Tracey Woodruff, PhD, MPH, has been named as director of the Program on Reproductive Health and the Environment (PRHE) and associate professor in residence in the Department of Obstetrics, Gynecology and Reproductive Sciences at UCSF.
The mission of the PRHE is to advance scientific inquiry, professional training, public education and health policies that reduce the impacts of environmental contaminants on reproductive and developmental health.
PRHE is a unique program designed to pioneer a transdisciplinary model in environmental reproductive health that will integrate basic, translational and health policy research with education, health care and health policy. PRHE is housed within the UCSF National Center of Excellence in Women's Health.
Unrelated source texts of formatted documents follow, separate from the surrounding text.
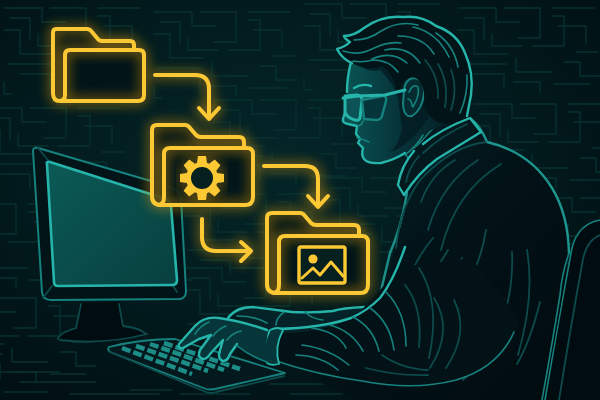
<!DOCTYPE html>
<html lang="en">
<head>
<meta charset="utf-8">
<title>Folder workflow illustration</title>
<style>
:root{--night:#021619;--deep:#010c10;--trace:#08302f;--ink:#031418;--edge:#16827e;--cyan:#25b5ab;--dim:#0d4a4b;--gold:#fcc934;--glow:#d99a10}
html,body{margin:0;height:100%;background:var(--night);overflow:hidden}
.canvas{display:block;width:600px;height:400px}
.canvas path,.canvas line{stroke-linecap:round;stroke-linejoin:round}
.traces{fill:none;stroke:var(--trace);stroke-width:1.4}
.rim{fill:none;stroke:var(--cyan);stroke-width:2.4}
.soft{fill:none;stroke:var(--edge);stroke-width:1.6}
.fold{fill:none;stroke:var(--dim);stroke-width:1.8}
.gold{fill:none;stroke:var(--gold);stroke-width:4}
.halo{fill:none;stroke:var(--glow);stroke-width:9;opacity:.5}
</style>
</head>
<body>
<svg class="canvas" viewBox="0 0 600 400" role="img" aria-label="A man in glasses types at a computer while glowing folders pass files along">
<defs>
<radialGradient id="room" cx=".45" cy=".4" r=".7"><stop offset="0" stop-color="#042528"/><stop offset=".6" stop-color="#021a1d"/><stop offset="1" stop-color="#011013"/></radialGradient>
<linearGradient id="screen" x1="0" y1="0" x2="1" y2="1"><stop offset="0" stop-color="#0b5a56"/><stop offset="1" stop-color="#07403f"/></linearGradient>
<linearGradient id="skin" x1="0" y1="0" x2="1" y2="0"><stop offset="0" stop-color="#0a5555"/><stop offset=".45" stop-color="#06343a"/><stop offset="1" stop-color="#031a20"/></linearGradient>
<linearGradient id="jacket" x1="0" y1="0" x2="1" y2="1"><stop offset="0" stop-color="#04252a"/><stop offset=".5" stop-color="#021217"/><stop offset="1" stop-color="#010b0f"/></linearGradient>
<filter id="blur" x="-20%" y="-20%" width="140%" height="140%"><feGaussianBlur stdDeviation="6"/></filter>
<g id="trace-tile">
<path d="M4 8h38v14h24M10 18h20v22M50 8h36v30h-22M4 30h16v24h34M38 34v12h30M78 46h32v-30h-12M98 8h42M104 26h28v18M122 52h22M8 64h44M62 58v14h36M110 62h16v14h20M20 74h30v14M60 82h26v10M100 84h36M4 82v12h8"/>
</g>
<g id="folder">
<path d="M3 2h31q3 0 5 3l5 6q2 3 5 3h28q4 0 4 4v5M3 2q-3 0-3 4v60q0 8 7 8h78q6 0 6-6V28q0-5-5-5H17q-5 0-5 5v40q0 6-6 6"/>
</g>
<g id="folder-wide">
<path d="M5 0h28q3 0 5 3l6 7q2 2 5 2h38q5 0 5 5v6M5 0q-5 0-5 5v66q0 9 9 9h84q8 0 8-8V29q0-6-6-6H18q-6 0-6 6v43q0 8-6 8"/>
</g>
<g id="arrows">
<path d="M155 75h40q14 0 14 14v29M199 108l10 11l10-11"/>
<path d="M264 166h41q13 0 13 13v27M308 196l10 11l10-11"/>
<path d="M202 219v18q0 14 14 14h34M241 242l10 9l-10 10"/>
</g>
<g id="workflow">
<use href="#folder" x="53" y="27"/>
<use href="#folder-wide" x="152" y="125"/>
<use href="#folder-wide" x="267" y="213"/>
<use href="#arrows"/>
</g>
</defs>

<rect width="600" height="400" fill="url(#room)"/>

<g class="traces" id="circuit-wall">
<use href="#trace-tile"/><use href="#trace-tile" x="150" y="4"/><use href="#trace-tile" x="300" y="-4"/><use href="#trace-tile" x="454"/>
<use href="#trace-tile" x="-20" y="100"/><use href="#trace-tile" x="210" y="92"/><use href="#trace-tile" x="470" y="96"/>
<use href="#trace-tile" x="-70" y="196"/><use href="#trace-tile" x="180" y="186"/><use href="#trace-tile" x="320" y="170"/><use href="#trace-tile" x="530" y="190"/>
<use href="#trace-tile" x="-50" y="290"/><use href="#trace-tile" x="180" y="260"/>
<path d="M0 372h60M20 382h76M4 392h44M70 394h90M180 394h70M130 390h42M270 384h70M290 394h80M200 386h44"/>
</g>

<g id="chair">
<path d="M600 219q-22 4-28 28q-12 66-28 153h56z" fill="var(--deep)"/>
<path class="soft" d="M600 220q-22 4-28 28q-12 64-27 152"/>
<path class="fold" d="M600 235q-13 5-17 24q-12 66-24 141"/>
</g>

<g id="monitor">
<path d="M80 303l-5 26q-15 4-17 11q45 6 90-6q-8-7-24-8l-4-24" fill="var(--deep)"/>
<path class="fold" d="M81 304l-5 24q-17 5-18 11M119 304l4 22q17 2 23 8M60 340q45 5 87-6"/>
<path d="M33 151q0-4 5-3l130 38q12 4 13 13l5 92q0 7-6 8L51 300q-8 0-9-8z" fill="#021417" stroke="var(--edge)" stroke-width="2"/>
<path class="fold" d="M38 148l10 12M43 298l9-12M177 292l-4-6"/>
<path d="M47 164q-1-3 3-2l116 37q5 2 5 7l6 74q0 5-5 5l-114 1q-4 0-4-4z" fill="url(#screen)" stroke="var(--cyan)" stroke-width="2.6"/>
</g>

<g id="keyboard">
<path d="M109 347q32-8 66-8l110 34-70 16q-5 1-9 0l-96-37q-3-2-1-5z" fill="#03191d" stroke="var(--edge)" stroke-width="1.8"/>
<g fill="none" stroke="var(--cyan)" stroke-width="4.5" stroke-dasharray="9 3" stroke-linecap="butt" opacity=".75">
<path style="stroke-linecap:butt" d="M122 348l70 26M136 346l72 25M150 344l74 26M164 343l76 26"/>
</g>
<path class="fold" d="M110 352l96 40q5 2 10 0l68-16"/>
</g>

<g id="far-arm">
<path d="M233 313q8-7 22-7l42 4 34 1 52-8 10 40-90 10-40-22q-18-8-30-18z" fill="#042328"/>
<path class="rim" d="M228 318q8-11 25-11l39 5q22 1 41-1M333 311q9-3 32-4"/>
<path class="soft" d="M237 316q18 0 30 7M284 312q-8 6-8 13M305 312q7 7 18 8"/>
</g>

<g id="jacket-body">
<path d="M398 186q3-18 15-34l56-34q9 8 18 24q46 12 68 50q18 44 10 88q-10 62-22 120H360q-32-8-58-32l72-51 17-53q8-34 12-57z" fill="url(#jacket)"/>
<path class="rim" d="M471 119q10 8 16 23q43 10 65 46q16 26 17 65" opacity=".8"/>
<path class="soft" d="M569 253q-7 20-9 42q-8 50-18 105"/>
<path class="rim" d="M407 193q-6 35-17 60l-11 46" opacity=".75"/>
<path class="fold" d="M486 142q-34 4-65 37q-20 25-25 69M455 160q-24 14-34 42M478 160q-37 24-50 70M501 164q-46 28-60 86M433 238q-20 24-27 51M448 250q-16 28-39 50M462 258q-22 40-58 58M486 230q-8 52-44 84M512 252q2 46-16 84q-12 26-33 44M527 250q8 46-9 105M504 300q-14 42-52 65M540 302q-10 40-23 62"/>
</g>

<g id="near-arm">
<path d="M268 333q54 2 88-17l45-49 70-9 48 60q-5 42-52 58q-60 16-110 0q-48-8-85-14q-14-12-4-29z" fill="#021217"/>
<path class="rim" d="M276 329q46-1 75-11q16-7 29-20q14-18 25-51"/>
<path class="soft" d="M276 361q42 14 86 20q52 10 94-1q42-12 58-48"/>
<path class="soft" d="M312 328q26 4 34 20M330 325q22 6 33 26M353 317q20 10 26 34M370 308q20 14 24 42M386 292q20 20 20 54M302 345q26 3 47 20M296 355q26 1 42 15"/>
<path class="fold" d="M405 285q18 22 14 62M419 268q22 34 10 90M382 355q20 14 46 15M366 368q30 8 62 7M434 298q20 32-4 70M454 300q16 32-8 68"/>
<path d="M270 330q8-4 13 0q-9 17-4 34q-8 2-12-1q-6-17 3-33z" fill="#06363a" stroke="var(--cyan)" stroke-width="1.8"/>
</g>

<g id="near-hand">
<path d="M268 331q-28-9-49-13q-15-2-24 8q-9 10-16 18q-1 5 4 4l16-9 12-4-10 15q-4 9 3 10 4 0 7-5l13-14-4 15q0 7 5 7 4-1 6-7l6-9q17 11 31 16-3-17 0-32z" fill="#06353a"/>
<path class="rim" d="M267 330q-26-9-48-12q-15-2-24 8q-9 10-16 18q-1 5 4 4l16-9 12-4M211 335l-11 15q-3 8 3 9 4 0 7-5l13-14M223 340l-4 14q0 7 5 7 4-1 6-7l7-10"/>
<path class="soft" d="M236 345q15 12 31 17M209 322q-9 4-14 12M226 326q-8 3-13 10M241 331q-9 2-14 9"/>
</g>

<g id="neck">
<path d="M404 154l-3 30 66-58-6-40-46 10z" fill="#031a20"/>
<path class="soft" d="M405 154q6 6 6 13M447 116q-18 15-33 34"/>
</g>

<g id="head">
<path d="M351 61q-3 14-4 27l1 13-5 18q-1 4 5 5l9 2-1 8 3 5-1 4 4 5q-1 7 2 11q4 5 17 4q13-3 24-10q15-9 24-22l34-14 3-55-40-32-56 11z" fill="url(#skin)"/>
<path d="M360 66q10 7 20 4q14 14 18 28l4 30q-3 17-12 24q12-3 25-17l13-16V76l-30-18z" fill="#031a20" opacity=".75"/>
<path class="rim" d="M351 62q-4 15-4 30M348 102l-5 17q-1 4 5 5l9 2-1 8 4 5-2 4 5 5q-2 7 1 11q4 5 17 4q13-3 24-10"/>
<path class="soft" d="M357 138q6 1 12 4M358 126q4-1 5-5M405 155q12-9 18-20"/>
<path d="M404 91q1-13 11-13q10 2 9 16q-2 16-12 22q-8 2-9-12z" fill="#052c31" stroke="var(--edge)" stroke-width="2"/>
<path class="soft" d="M409 92q4-9 9-5q2 8-5 20M408 99q4 1 4 7"/>
</g>

<g id="hair">
<path d="M352 63q-9-4-15-14q8-2 13-7q-4-2-6-6q10 0 20-8q18-13 39-11q19-2 33 9q21 7 29 27q9 20 6 42l-4 23-14 6-14-1q-11-5-15-18q2-20-8-27q-9-3-14 6l-4 12q-4-23-16-30q-14 6-30-3z" fill="var(--ink)"/>
<path class="rim" d="M352 63q-10-4-15-14q8-2 13-7q-5-3-6-6q10 0 20-8q18-13 39-11q19-2 33 9q21 7 29 27q9 20 6 42l-4 21"/>
<path class="soft" d="M343 51q15 5 29-2q16-8 29-6M354 40q15 0 27-9q18-11 37-6M353 61q9 2 20-1q16 0 25 12M372 59q20-9 35 4M385 50q22-5 35 13M398 36q25 0 36 18M413 27q24 5 36 30M436 33q18 12 22 34M467 75q1 20-7 38"/>
<path class="fold" d="M425 60q14 16 13 38M438 64q11 18 7 43M451 70q7 18 0 40"/>
</g>

<g id="glasses">
<path d="M345 96l12-1q5 0 5 5l-2 18q-1 3-5 2-8-2-10-8z" fill="#0b5355" stroke="var(--cyan)" stroke-width="3"/>
<path d="M362 100l20-4q5-1 4 5l-4 15q-1 4-6 4l-12-1z" fill="#05343a" stroke="var(--edge)" stroke-width="2.4"/>
<path d="M343 98l15-2 27-1 20-5" fill="none" stroke="var(--cyan)" stroke-width="3"/>
<path class="rim" d="M354 88q8-5 17-2"/>
</g>

<g id="collar">
<path d="M412 151q20-19 57-34l11 12-46 32-29 34-7-10q3-19 14-34z" fill="#03191e"/>
<path class="rim" d="M414 151q-13 15-16 34l6 10q14-22 33-36l44-27-11-14q-29 11-47 26"/>
<path class="fold" d="M419 156q-10 11-13 26M467 124q-26 12-44 29"/>
</g>

<g id="folder-panels" fill="#021418" opacity=".9">
<path d="M53 29h34l11 12h35v9h11v51H56l-3-5z"/>
<path d="M153 126h32l10 11h48v11h9v57H156l-4-5z"/>
<path d="M268 214h32l10 11h48v11h10v57H271l-4-5z"/>
</g>

<g id="glowing-workflow">
<use href="#workflow" class="halo" filter="url(#blur)"/>
<use href="#workflow" class="gold"/>
<g id="gear" transform="translate(202 178)">
<circle r="18" fill="none" stroke="var(--glow)" stroke-width="8" filter="url(#blur)" opacity=".5"/>
<g fill="var(--gold)">
<g id="gear-teeth"><path id="tooth-pair" d="M-5-15l1-7h8l1 7zM-5 15l1 7h8l1-7z"/><use href="#tooth-pair" transform="rotate(90)"/></g>
<use href="#gear-teeth" transform="rotate(45)"/>
</g>
<circle r="13.5" fill="#05201f" stroke="var(--gold)" stroke-width="5"/>
</g>
<g id="image-icon">
<rect x="299" y="247" width="46" height="36" rx="2" fill="#05201f" stroke="var(--gold)" stroke-width="3.4"/>
<circle cx="313" cy="259" r="4.6" fill="var(--gold)"/>
<path d="M302 278l11-10 7 7 11-13 12 14" fill="none" stroke="var(--gold)" stroke-width="3"/>
</g>
</g>
</svg>
</body>
</html>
"We are delighted to have Tracey Woodruff lead this innovative program, and are excited about PRHE's potential to expand our understanding of environmental impacts on reproductive health. It is an important endeavor for women, children, and families and will truly transform health and improve lives", Nancy Milliken, MD, director, UCSF National Center of Excellence in Women's Health.
"Tracey Woodruff's arrival positions UCSF to address the rising awareness that environmental contaminants can have profound influences on the reproductive and developmental health of women, men and children," says Linda Giudice, MD, PhD, chair of the Department of Obstetrics, Gynecology, and Reproductive Sciences. "With Tracey's direction of PRHE, UCSF will bring science to the clinic, to policy and to the community and will lead the way in reducing the impacts of environmental contaminants on fertility and reproduction."
Woodruff comes to PRHE from the US Environmental Protection Agency (EPA), where she was a senior scientist and policy adviser. She brings considerable scientific and policy experience on the implications of exposure to environmental contaminants and the effects on child health and development. Woodruff has worked on a number of high-profile environmental health issues, including air pollution, children's health, interpreting biomonitoring data and cancer policy.
Woodruff recently co-led an international workshop on air pollution and its effects on perinatal health at the International Society for Environmental Epidemiology meeting in Mexico City. The workshop was attended by leading experts from around the world, where participants identified key research priorities and the next steps toward developing an international, collaborative effort to advance research in this field.
Woodruff has been working at the PRHE over the past year while she was on sabbatical from the EPA. Woodruff helped lead the UCSF-Collaborative on Health and the Environment Summit on Environmental Challenges to Reproductive Health and Fertility in January 2007 at the UCSF Mission Bay campus.
Program on Reproductive Health and the Environment